§ **WHAT IS REQUIRED**
Where a line of the data below has the string "thickness", copy that line.

§ **RECORDED DATA**
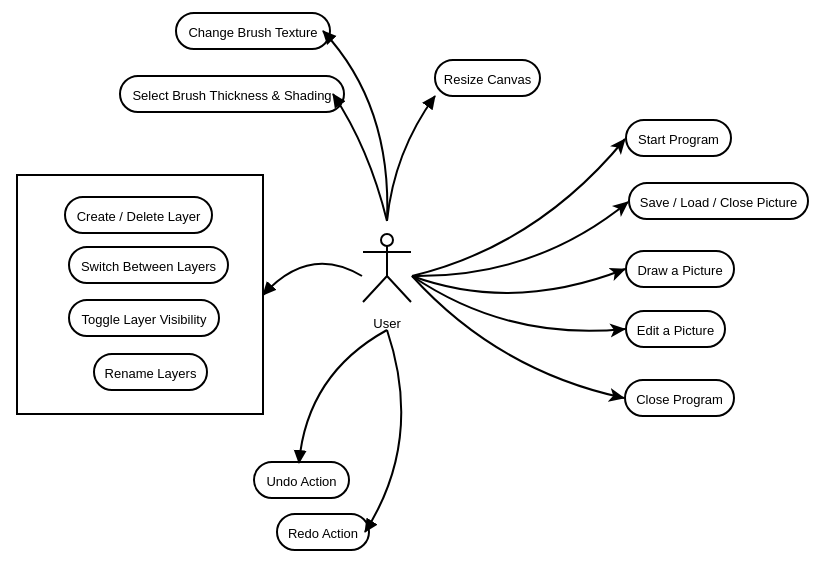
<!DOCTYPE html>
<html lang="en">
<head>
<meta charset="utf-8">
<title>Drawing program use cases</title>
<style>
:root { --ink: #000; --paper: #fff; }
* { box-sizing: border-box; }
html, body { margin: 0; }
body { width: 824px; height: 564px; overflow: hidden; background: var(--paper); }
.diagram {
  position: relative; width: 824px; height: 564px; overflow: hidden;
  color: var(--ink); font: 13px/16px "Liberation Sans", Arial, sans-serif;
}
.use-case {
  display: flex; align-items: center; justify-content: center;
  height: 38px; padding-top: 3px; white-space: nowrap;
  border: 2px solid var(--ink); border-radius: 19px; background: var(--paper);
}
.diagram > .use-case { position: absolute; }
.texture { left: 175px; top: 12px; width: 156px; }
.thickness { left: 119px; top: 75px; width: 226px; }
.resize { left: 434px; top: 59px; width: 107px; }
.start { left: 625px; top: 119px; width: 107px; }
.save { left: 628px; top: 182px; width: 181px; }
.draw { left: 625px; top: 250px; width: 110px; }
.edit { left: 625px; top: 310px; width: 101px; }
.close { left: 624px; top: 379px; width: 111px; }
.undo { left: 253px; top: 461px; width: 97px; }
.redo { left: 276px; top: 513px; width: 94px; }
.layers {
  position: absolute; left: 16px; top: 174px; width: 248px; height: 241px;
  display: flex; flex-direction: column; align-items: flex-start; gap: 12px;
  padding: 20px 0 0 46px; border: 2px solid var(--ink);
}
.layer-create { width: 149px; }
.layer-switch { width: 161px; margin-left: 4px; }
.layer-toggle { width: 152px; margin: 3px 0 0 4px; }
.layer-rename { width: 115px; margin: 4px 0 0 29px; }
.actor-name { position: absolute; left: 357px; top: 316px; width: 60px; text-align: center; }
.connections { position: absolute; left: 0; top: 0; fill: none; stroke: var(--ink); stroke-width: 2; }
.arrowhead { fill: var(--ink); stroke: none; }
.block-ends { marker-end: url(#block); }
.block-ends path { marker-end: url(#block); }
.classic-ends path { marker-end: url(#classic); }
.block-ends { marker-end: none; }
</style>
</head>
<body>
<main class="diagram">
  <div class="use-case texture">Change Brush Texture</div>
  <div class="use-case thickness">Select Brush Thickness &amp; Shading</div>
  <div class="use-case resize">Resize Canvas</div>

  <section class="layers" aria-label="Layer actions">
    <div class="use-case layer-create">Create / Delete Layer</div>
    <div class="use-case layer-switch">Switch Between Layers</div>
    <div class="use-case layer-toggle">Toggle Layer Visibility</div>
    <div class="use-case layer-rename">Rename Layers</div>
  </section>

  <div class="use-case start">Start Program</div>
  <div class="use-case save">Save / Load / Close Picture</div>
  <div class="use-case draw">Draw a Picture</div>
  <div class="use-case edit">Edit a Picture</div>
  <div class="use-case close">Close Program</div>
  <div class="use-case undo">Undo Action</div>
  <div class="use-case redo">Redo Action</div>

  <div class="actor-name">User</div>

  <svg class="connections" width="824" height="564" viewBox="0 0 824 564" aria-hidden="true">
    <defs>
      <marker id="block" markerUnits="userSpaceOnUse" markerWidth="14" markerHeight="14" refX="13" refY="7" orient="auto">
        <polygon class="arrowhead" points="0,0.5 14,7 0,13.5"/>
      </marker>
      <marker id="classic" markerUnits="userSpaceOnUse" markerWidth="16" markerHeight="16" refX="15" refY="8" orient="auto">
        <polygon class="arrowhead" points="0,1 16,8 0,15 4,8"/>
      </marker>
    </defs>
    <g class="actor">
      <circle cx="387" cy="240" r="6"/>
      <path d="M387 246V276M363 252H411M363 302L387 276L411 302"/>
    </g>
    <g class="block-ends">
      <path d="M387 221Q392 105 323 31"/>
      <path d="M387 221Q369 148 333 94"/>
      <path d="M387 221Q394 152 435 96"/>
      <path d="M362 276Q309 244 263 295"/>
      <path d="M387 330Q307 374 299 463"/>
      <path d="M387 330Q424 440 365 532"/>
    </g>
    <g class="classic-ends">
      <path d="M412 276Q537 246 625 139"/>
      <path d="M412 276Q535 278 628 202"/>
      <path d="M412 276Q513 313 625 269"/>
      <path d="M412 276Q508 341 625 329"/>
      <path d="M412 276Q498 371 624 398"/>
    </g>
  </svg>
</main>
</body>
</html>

§ **SOLUTION TO THIS EXERCISE**
.thickness { left: 119px; top: 75px; width: 226px; }
  <div class="use-case thickness">Select Brush Thickness &amp; Shading</div>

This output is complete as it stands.